Non-Credit Tuition


This course is for students who are interested in building custom software to express interactive musical ideas. The environment we use is Max, a graphical programming language where ideas are connected with patch cables. Max is approachable to the novice, yet scalable and powerful for experienced programmers.

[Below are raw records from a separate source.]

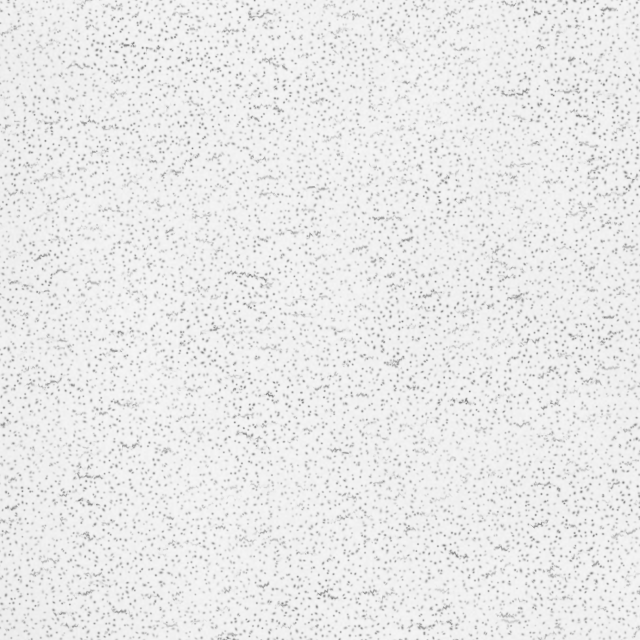
Write a WebGL 1 fragment shader that draws this texture.

```glsl
precision highp float;

uniform vec2 u_resolution;

#define PAINT_LEVEL 0.949
#define GRAIN 0.022
#define BROAD_TONE 0.022
#define DOT_GRID 102.0
#define DOT_RADIUS 0.00178
#define DOT_DARK 0.25
#define DOT_PRESENCE 0.93
#define FISSURE_GRID vec2(15.0, 30.0)
#define FISSURE_LENGTH 0.018
#define FISSURE_WIDTH 0.0023
#define FISSURE_DARK 0.30
#define FISSURE_PRESENCE 0.92

float hash(vec2 p) {
  vec3 q = fract(p.xyx * vec3(0.1031, 0.1030, 0.0973));
  q += dot(q, q.yzx + 33.33);
  return fract((q.x + q.y) * q.z);
}

vec2 hash2(vec2 p) {
  return vec2(hash(p + 17.3), hash(p + 71.9));
}

float noise(vec2 p) {
  vec2 i = floor(p);
  vec2 f = fract(p);
  f = f * f * (3.0 - 2.0 * f);
  float low = mix(hash(i), hash(i + vec2(1.0, 0.0)), f.x);
  float high = mix(hash(i + vec2(0.0, 1.0)), hash(i + 1.0), f.x);
  return mix(low, high, f.y);
}

vec2 rotate(vec2 p, float angle) {
  float c = cos(angle);
  float s = sin(angle);
  return vec2(c * p.x + s * p.y, c * p.y - s * p.x);
}

// Soft round falloff, smooth at any canvas size
float falloff(float distanceSquared, float radius) {
  return exp(-distanceSquared / (radius * radius));
}

// Small punched holes on a jittered grid, slightly oval
float pinholes(vec2 uv) {
  vec2 home = floor(uv * DOT_GRID);
  float shade = 0.0;
  for (int y = -1; y <= 1; y++) {
    for (int x = -1; x <= 1; x++) {
      vec2 cell = home + vec2(float(x), float(y));
      vec2 center = (cell + 0.5 + 0.98 * (hash2(cell) - 0.5)) / DOT_GRID;
      vec2 kind = hash2(cell + 203.0);
      vec2 d = rotate(uv - center, 6.2832 * hash(cell + 311.0));
      d.x /= 1.0 + 0.6 * kind.y * kind.y;
      float radius = DOT_RADIUS * mix(0.8, 1.15, kind.x);
      float dark = DOT_DARK * mix(0.45, 1.45, hash(cell + 419.0));
      float present = step(hash(cell + 523.0), DOT_PRESENCE);
      shade = max(shade, falloff(dot(d, d), radius) * dark * present);
    }
  }
  return shade;
}

// Ragged, wavy fissures that run mostly sideways
float fissures(vec2 uv) {
  vec2 home = floor(uv * FISSURE_GRID);
  float clumps = smoothstep(0.25, 0.75, noise(uv * vec2(210.0, 270.0)));
  float shade = 0.0;
  for (int y = -1; y <= 1; y++) {
    for (int x = -1; x <= 1; x++) {
      vec2 cell = home + vec2(float(x), float(y));
      vec2 center = (cell + hash2(cell + 607.0)) / FISSURE_GRID;
      vec2 kind = hash2(cell + 701.0);
      vec2 d = rotate(uv - center, mix(-0.3, 0.45, kind.x));
      float seed = 50.0 * kind.y;
      d.y += 0.007 * (noise(vec2(d.x * 110.0 + seed, seed)) - 0.5);
      d.y += 0.005 * (noise(vec2(d.x * 330.0 + seed, 9.0)) - 0.5);
      float halfLength = FISSURE_LENGTH * mix(0.4, 1.35, kind.y);
      float taper = 1.0 - smoothstep(0.6, 1.0, abs(d.x) / halfLength);
      float width = FISSURE_WIDTH * mix(0.6, 1.0, taper);
      float dark = FISSURE_DARK * mix(0.3, 1.15, hash(cell + 809.0));
      float present = step(hash(cell + 907.0), FISSURE_PRESENCE);
      shade = max(shade, falloff(d.y * d.y, width) * taper * dark * present);
    }
  }
  return shade * mix(0.12, 1.0, clumps);
}

void main() {
  vec2 uv = gl_FragCoord.xy / min(u_resolution.x, u_resolution.y);

  // Matte white paint, mottled finely and shaded broadly
  float broad = 0.6 * noise(uv * 2.5 + 4.0) + 0.4 * noise(uv * 9.0);
  float paint = PAINT_LEVEL + GRAIN * (noise(uv * 300.0) - 0.5);
  paint += BROAD_TONE * (broad - 0.5);
  paint -= 0.012 * (1.0 - smoothstep(0.0, 0.25, uv.x));

  // Holes and fissures deepen together from region to region
  float depth = mix(0.65, 1.35, noise(uv * 13.0 + 31.0));
  float holes = pinholes(uv) * depth;
  float cracks = fissures(uv) * depth;
  float shade = max(holes, cracks) + 0.3 * min(holes, cracks);
  gl_FragColor = vec4(vec3(paint - shade), 1.0);
}
```
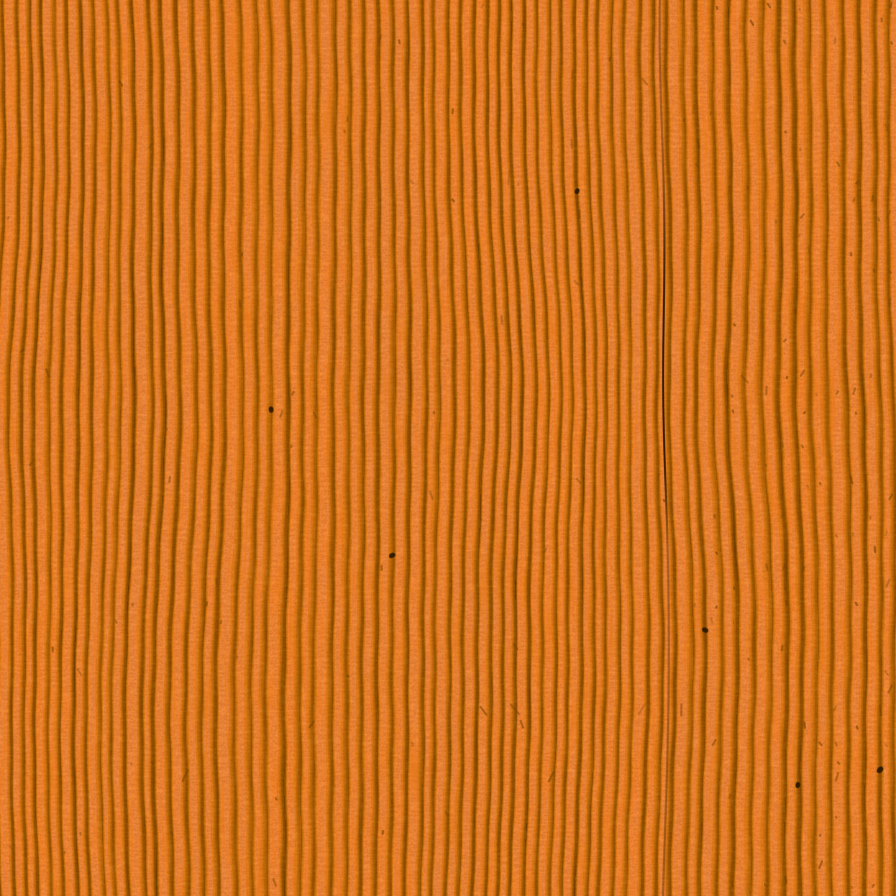
Reproduce this texture procedurally as a WebGL 1 fragment shader.

```glsl
precision highp float;
// Orange softwood board with fine vertical growth rings, scratches, worm holes and a crack.
uniform vec2 u_resolution;

const float TAU = 6.2831853;
const vec3 PALE = vec3(0.90, 0.51, 0.225);
const vec3 VIVID = vec3(0.95, 0.50, 0.15);
const vec3 OCHRE = vec3(0.87, 0.475, 0.10);
const vec3 BROWN = vec3(0.76, 0.42, 0.055);
const vec3 UMBER = vec3(0.57, 0.31, 0.0);
const vec3 SOOT = vec3(0.16, 0.09, 0.0);

float hash(vec2 p) {
  return fract(sin(dot(p, vec2(127.1, 311.7))) * 43758.545);
}

vec2 hash2(vec2 p) {
  return vec2(hash(p), hash(p + 57.3));
}

// Cellular noise: distance to the nearest scattered point.
float cellular(vec2 p) {
  vec2 cell = floor(p);
  float nearest = 2.0;
  for (int j = -1; j <= 1; j++) {
    for (int i = -1; i <= 1; i++) {
      vec2 c = cell + vec2(float(i), float(j));
      vec2 d = c + hash2(c) - p;
      nearest = min(nearest, dot(d, d));
    }
  }
  return sqrt(nearest);
}

// Slow sideways drift of the grain, with a stronger bulge near mid height.
float bend(vec2 p) {
  float drift = 0.004 * sin(5.0 * p.y + 4.0 * p.x) + 0.0015 * sin(14.0 * p.y - 7.0 * p.x);
  float h = (p.y - 0.55) / 0.13;
  return drift + 0.006 * exp(-h * h) * sin(15.0 * p.x + 2.0);
}

// Ring count from the left side; rings crowd together in some zones.
float ringCoord(float x) {
  return 63.0 * x + 0.75 * sin(11.0 * (x - 0.02));
}

float ringEdge(float i) {
  return i + 0.26 * (hash(vec2(i, 3.0)) - 0.5);
}

// Darkness of the late wood: slow rise on the left, quicker fall on the right.
float ringShade(float u, float y) {
  float i = floor(u + 0.5);
  i -= step(u, ringEdge(i));
  float before = u - ringEdge(i);
  float after = ringEdge(i + 1.0) - u;
  float rise = smoothstep(0.5, 0.0, after) * mix(0.85, 1.1, hash(vec2(i + 1.0, 8.0)));
  float fall = smoothstep(0.24, 0.0, before) * mix(0.85, 1.1, hash(vec2(i, 8.0)));
  return max(rise, fall) * (0.95 + 0.07 * sin(9.0 * y + 2.4 * i));
}

// Short faint scratches, at most one per grid cell.
float scratches(vec2 p, float scale, float density, float px) {
  vec2 cell = floor(p * scale);
  vec2 rnd = hash2(cell + scale);
  vec2 d = fract(p * scale) - mix(vec2(0.32), vec2(0.68), rnd);
  float angle = (hash(cell + 9.1) - 0.5) * 1.6;
  vec2 axis = vec2(sin(angle), cos(angle));
  float halfLength = mix(0.03, 0.24, rnd.y * rnd.y);
  d -= axis * clamp(dot(d, axis), -halfLength, halfLength);
  float mark = 1.0 - smoothstep(0.0002, 0.001 + px, length(d) / scale);
  return mark * step(hash(cell + 21.7), density) * mix(0.4, 1.0, rnd.x);
}

// Small slightly uneven holes, at most one per grid cell.
float holes(vec2 p, float scale, float px) {
  vec2 cell = floor(p * scale);
  vec2 rnd = hash2(cell + 4.0);
  vec2 d = (fract(p * scale) - mix(vec2(0.2), vec2(0.8), rnd)) / scale;
  float wobble = 1.0 + 0.15 * sin(2.0 * atan(d.y, d.x + 0.00001) + TAU * rnd.x);
  float radius = mix(0.0022, 0.0038, rnd.y) * wobble;
  float worn = step(0.55, cell.x / scale) * step(cell.y / scale, 0.55);
  float present = step(hash(cell + 33.0), mix(0.015, 0.2, worn));
  return present * (1.0 - smoothstep(radius - px, radius + px, length(d)));
}

void main() {
  vec2 p = gl_FragCoord.xy / u_resolution;
  float px = 1.0 / u_resolution.y;
  vec2 q = vec2(p.x + bend(p), p.y);

  // Surface texture
  float speckle = cellular(p * 350.0) - 0.48;
  float weave = cellular(p * vec2(80.0, 300.0)) - 0.48;
  float fibre = cellular(q * vec2(230.0, 14.0)) - 0.48;

  // Growth rings
  float u = ringCoord(q.x) + 0.03 * sin(65.0 * p.y + 40.0 * p.x);
  float shade = ringShade(u, p.y) + 0.2 * fibre + 0.12 * speckle + 0.06 * weave;
  float tone = 0.36 + 0.12 * sin(21.0 * q.x + 3.0 * p.y) + 0.12 * sin(47.0 * q.x - 5.0 * p.y);
  vec3 color = mix(PALE, VIVID, clamp(tone + 1.1 * fibre + 0.6 * speckle, 0.0, 1.0));
  color = mix(color, OCHRE, smoothstep(0.0, 0.17, shade));
  color = mix(color, BROWN, smoothstep(0.22, 0.56, shade));
  color = mix(color, UMBER, smoothstep(0.5, 0.96, shade));
  color = mix(color, UMBER * 0.75, smoothstep(0.96, 1.2, shade));
  color += 0.07 * speckle + 0.06 * weave;

  // Wear, heaviest on the right
  float wear = smoothstep(0.7, 0.95, p.x);
  float marks = scratches(p, 27.0, mix(0.04, 0.18, wear), px);
  marks = max(marks, scratches(p + 0.37, 51.0, mix(0.02, 0.16, wear), px));
  color = mix(color, UMBER * 0.8, 0.65 * marks);
  float offset = abs(q.x - 0.742 - 0.0008 * sin(17.0 * p.y));
  float depth = mix(0.35, 0.95, smoothstep(0.38, 0.5, p.y) * smoothstep(0.85, 0.65, p.y));
  color = mix(color, SOOT, depth * (1.0 - smoothstep(0.0003, 0.001 + px, offset)));
  color = mix(color, SOOT, 0.92 * holes(p, 12.0, px));

  gl_FragColor = vec4(clamp(color, 0.0, 1.0), 1.0);
}
```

You will convert human gestures into musically-useful data, and use data to power autonomous, responsive musical generators.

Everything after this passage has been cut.